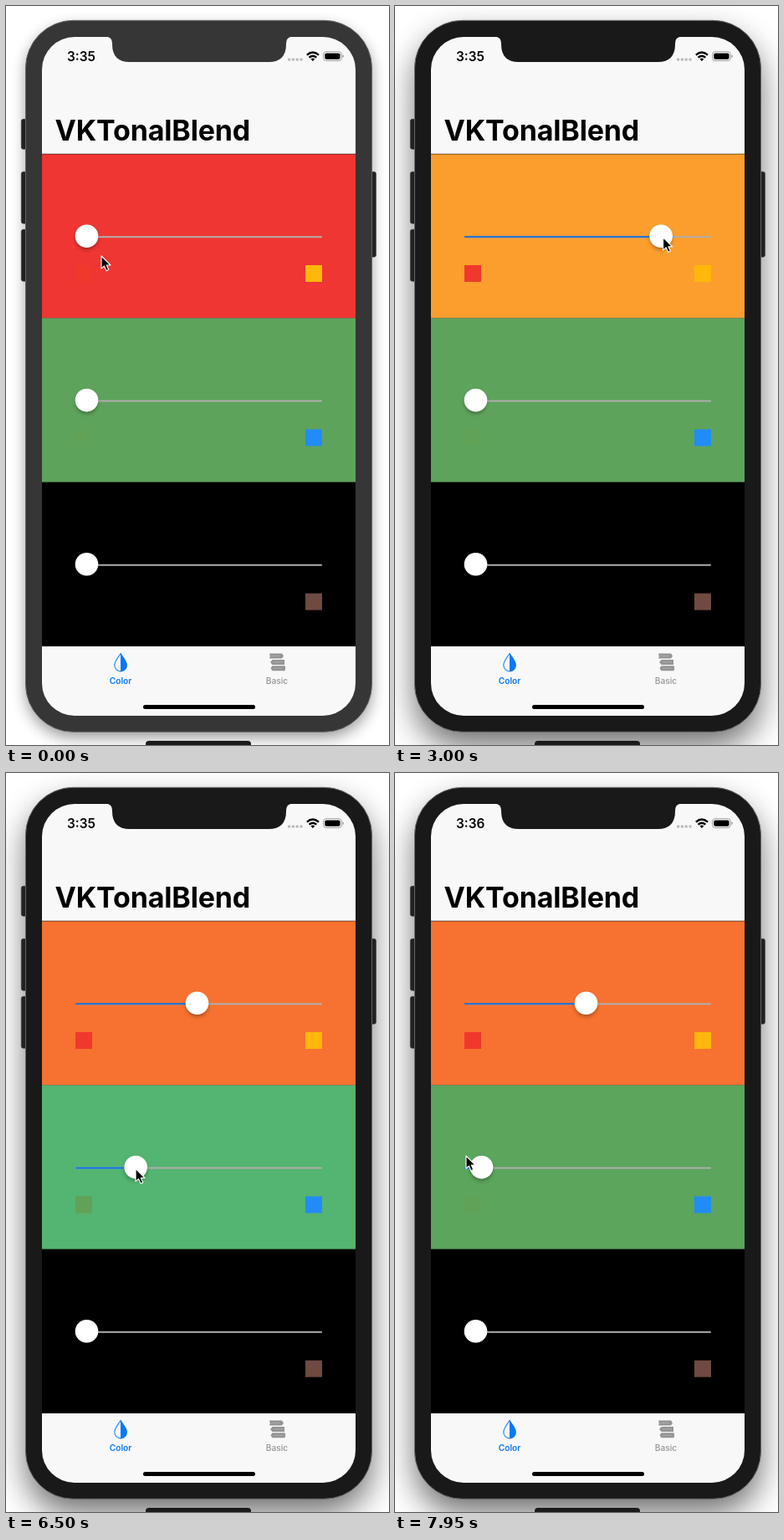
Animation, 458 px wide and 884 px high, one loop 8000 ms. Source, as an HTML page:

```html
<!DOCTYPE html>
<html lang="en">
<head>
<meta charset="utf-8">
<title>Color sliders</title>
<style>
html, body { margin: 0; width: 100%; height: 100%; overflow: hidden; background: #fff; }
svg { display: block; width: 100vw; height: 100vh; }
text { font-family: Inter, Roboto, sans-serif; }
</style>
</head>
<body>
<svg viewBox="0 0 458 884">
  <defs>
    <filter id="soft" x="-30%" y="-30%" width="160%" height="160%"><feGaussianBlur stdDeviation="9"/></filter>
    <filter id="deep" x="-30%" y="-30%" width="160%" height="160%"><feGaussianBlur stdDeviation="19"/></filter>
    <filter id="lift" x="-50%" y="-50%" width="200%" height="200%"><feGaussianBlur stdDeviation="2.6"/></filter>
    <clipPath id="screen"><rect x="43" y="37" width="375" height="812" rx="39"/></clipPath>
  </defs>
  <rect width="458" height="884" fill="#fff"/>
  <rect id="idleShadow" x="24" y="25" width="413" height="850" rx="56" opacity=".4" filter="url(#soft)"/>
  <rect id="liveShadow" x="24" y="36" width="413" height="850" rx="56" opacity=".56" filter="url(#deep)"/>
  <path d="M167 884v-1q0-4 4-4h118q4 0 4 4v1z" fill="#1b1b1b"/>
  <g fill="#222" stroke="#3a3a3a" stroke-width=".6">
    <rect x="18.3" y="135.3" width="9" height="36" rx="2.5"/>
    <rect x="18.3" y="198.3" width="9" height="62" rx="2.5"/>
    <rect x="18.3" y="267.3" width="9" height="62" rx="2.5"/>
    <rect x="433.5" y="198.3" width="9" height="102" rx="2.5"/>
  </g>
  <rect class="bezel" x="23.5" y="17.3" width="414" height="851" rx="57" stroke="#626564"/>
  <g clip-path="url(#screen)">
    <rect x="43" y="37" width="375" height="812" fill="#f8f8f8"/>
    <g id="panels"></g>
    <path d="M43 177.2h375" stroke="#000" stroke-opacity=".4" stroke-width=".8"/>
  </g>
  <path class="bezel" d="M120 36.5q7 1 7 8v1q0 21.5 21 21.5h166q21 0 21-21.5v-1q0-7 7-8z"/>
  <text id="clock" x="73" y="66" font-size="15.4" font-weight="600">3:35</text>
  <text x="58.5" y="161" font-size="34" font-weight="700" letter-spacing="-.15">VKTonalBlend</text>
  <g fill="#b9b9b9">
    <circle cx="338.6" cy="64" r="1.8"/><circle cx="343.4" cy="64" r="1.8"/>
    <circle cx="348.2" cy="64" r="1.8"/><circle cx="353" cy="64" r="1.8"/>
  </g>
  <g fill="none" stroke="#000" stroke-width="2.3">
    <path d="M359.8 58.6q7-6.2 14.2 0"/><path d="M362.5 61.6q4.4-3.8 8.8 0"/>
  </g>
  <path d="M364.5 63.4q2.4-1.8 4.8 0l-2.4 2.5z"/>
  <rect x="379.6" y="54.7" width="21.6" height="10.8" rx="3.2" fill="none" stroke="#a0a0a0"/>
  <rect x="381.3" y="56.4" width="18.2" height="7.4" rx="1.8"/>
  <path d="M402.4 58.2q1.6.5 1.6 1.9t-1.6 1.9z" fill="#a0a0a0"/>
  <g fill="#0a78f0">
    <path d="M137 774.6c-3 5-7.2 9-7.2 14a7.2 7.2 0 0 0 14.4 0c0-5-4.2-9-7.2-14z" fill="none" stroke="#2b8df2" stroke-width="1.2"/>
    <path d="M137 774c3 5 7.7 9.3 7.7 14.4a7.6 7.6 0 0 1-7.7 7.8z"/>
    <text x="137" y="811.4" font-size="10.2" font-weight="600" text-anchor="middle">Color</text>
  </g>
  <g fill="#949494">
    <path d="M315 774.5h15l2 3-2 3h-15q1.4-3 0-6zM318.5 781.9h14.5v6h-14.500l-2.500-3zM318.500 789.300h15q1.500 3 0 6h-15l-2-3z"/>
    <text x="324" y="811.4" font-size="10.2" font-weight="500" text-anchor="middle">Basic</text>
  </g>
  <path d="M317 777.500h11M320 784.900h11M320 792.300h11" stroke="#b5b5b5" stroke-width=".7"/>
  <rect x="164" y="836" width="134" height="5" rx="2.500"/>
  <path id="cursor" d="M0 0V15.200L3.500 12 6 17.700 8.700 16.500 6.300 11H11z" stroke="#fff" stroke-width="1.100" stroke-linejoin="round"/>
</svg>
<script>
const LOOP = 8000, STEP = 50, MIN = 96.5, MAX = 364.5;
const FOCUS = 1000, MINUTE = 7800;
const $ = id => document.getElementById(id);

// Panels: top, HSB ends, swatch colours, fill colour
const panels = [
  { y: 177, from: [1.3, .79, .94], to: [39, .824, 1], left: '#f0382d', right: '#ffb70b', fill: '#2874d4' },
  { y: 373.4, from: [118, .436, .64], to: [209, .875, .94], left: '#60a258', right: '#218cf7', fill: '#0a73f4' },
  { y: 569.6, from: [0, 0, 0], to: [12, .42, .43], left: '#000', right: '#6f4a41', fill: '#0a73f4' }
];

// Motion keys: [time, x] for thumbs, [time, x, y] for the pointer
const drags = [
  [[1000, MIN], [1450, 240.5], [1950, MAX], [2550, MAX], [3750, 159.5], [4100, MIN], [4350, MIN], [5350, 204.3], [5950, 228.5]],
  [[6370, MIN], [6800, MAX], [7150, MAX], [7950, 103.5]],
  [[0, MIN]]
];
const pointer = [
  [0, 114, 299], [700, 99, 280], [980, 99, 280], [1450, 250, 291], [2000, 384, 289], [2200, 386, 288],
  [2550, 379, 286], [3750, 151, 262], [4100, 84, 264], [4350, 88, 268], [5350, 204, 280], [5950, 229, 280],
  [6290, 98, 474], [6370, 98, 474], [6820, 388, 470], [6950, 392, 469], [7150, 382, 467], [7950, 85, 458]
];

// Monotone cubic through the keys
function track(keys, t, c = 1) {
  const last = keys.length - 1;
  if (t <= keys[0][0]) return keys[0][c];
  if (t >= keys[last][0]) return keys[last][c];
  const i = keys.findIndex(k => k[0] > t) - 1;
  const slope = j => (keys[j + 1][c] - keys[j][c]) / (keys[j + 1][0] - keys[j][0]);
  const tangent = j => {
    if (j === 0) return 0;
    if (j === last) return slope(j - 1) * .5;
    const a = slope(j - 1), b = slope(j);
    return a * b > 0 ? 2 * a * b / (a + b) : 0;
  };
  const a = keys[i], b = keys[i + 1], d = b[0] - a[0], u = (t - a[0]) / d, v = 1 - u;
  return v * v * (1 + 2 * u) * a[c] + u * v * v * d * tangent(i)
       + u * u * (3 - 2 * u) * b[c] - u * u * v * d * tangent(i + 1);
}

function hsb([h, s, b]) {
  const ch = n => {
    const k = (n + h / 60) % 6;
    return Math.round(255 * b * (1 - s * Math.max(0, Math.min(k, 4 - k, 1))));
  };
  return `rgb(${ch(5)},${ch(3)},${ch(1)})`;
}

$('panels').innerHTML = panels.map(({ y, left, right, fill }) => `
  <g transform="translate(0 ${y})">
    <rect class="back" x="43" width="375" height="196.400"/>
    <path d="M43 0h375" stroke="#000" stroke-opacity=".35" stroke-width=".8"/>
    <rect x="83" y="133" width="20" height="20" fill="${left}"/>
    <rect x="358" y="133" width="20" height="20" fill="${right}"/>
    <rect x="83" y="98.200" width="295" height="2" rx="1" fill="#b0aeac"/>
    <rect class="fill" x="83" y="98" width="10" height="2.200" rx="1" fill="${fill}"/>
    <g class="thumb">
      <circle cy="3" r="13" opacity=".34" filter="url(#lift)"/>
      <circle r="13.800" fill="#fff"/>
    </g>
  </g>`).join('');

panels.forEach((p, i) => {
  const g = $('panels').children[i];
  for (const name of ['back', 'fill', 'thumb']) p[name] = g.querySelector('.' + name);
});
const bezels = document.querySelectorAll('.bezel');

function draw(t) {
  const live = t >= FOCUS;
  $('idleShadow').style.display = live ? 'none' : '';
  $('liveShadow').style.display = live ? '' : 'none';
  bezels.forEach(b => b.setAttribute('fill', live ? '#191919' : '#363636'));
  $('clock').textContent = t < MINUTE ? '3:35' : '3:36';
  panels.forEach((p, i) => {
    const x = track(drags[i], t), u = (x - MIN) / (MAX - MIN);
    p.back.setAttribute('fill', hsb(p.from.map((v, j) => v + (p.to[j] - v) * u)));
    p.fill.setAttribute('width', x - 83);
    p.fill.style.display = u > 0 ? '' : 'none';
    p.thumb.setAttribute('transform', `translate(${x} 98.200)`);
  });
  $('cursor').setAttribute('transform', `translate(${track(pointer, t)} ${track(pointer, t, 2)})`);
}

const start = performance.now();
function tick() {
  const t = (performance.now() - start) % LOOP;
  draw(Math.floor(t / STEP) * STEP);
  requestAnimationFrame(tick);
}
tick();
</script>
</body>
</html>
```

..........

Try it -
Wherever the word "filter" appears in the entries above, copy that line.

Your solution -
    <filter id="soft" x="-30%" y="-30%" width="160%" height="160%"><feGaussianBlur stdDeviation="9"/></filter>
    <filter id="deep" x="-30%" y="-30%" width="160%" height="160%"><feGaussianBlur stdDeviation="19"/></filter>
    <filter id="lift" x="-50%" y="-50%" width="200%" height="200%"><feGaussianBlur stdDeviation="2.6"/></filter>
  <rect id="idleShadow" x="24" y="25" width="413" height="850" rx="56" opacity=".4" filter="url(#soft)"/>
  <rect id="liveShadow" x="24" y="36" width="413" height="850" rx="56" opacity=".56" filter="url(#deep)"/>
      <circle cy="3" r="13" opacity=".34" filter="url(#lift)"/>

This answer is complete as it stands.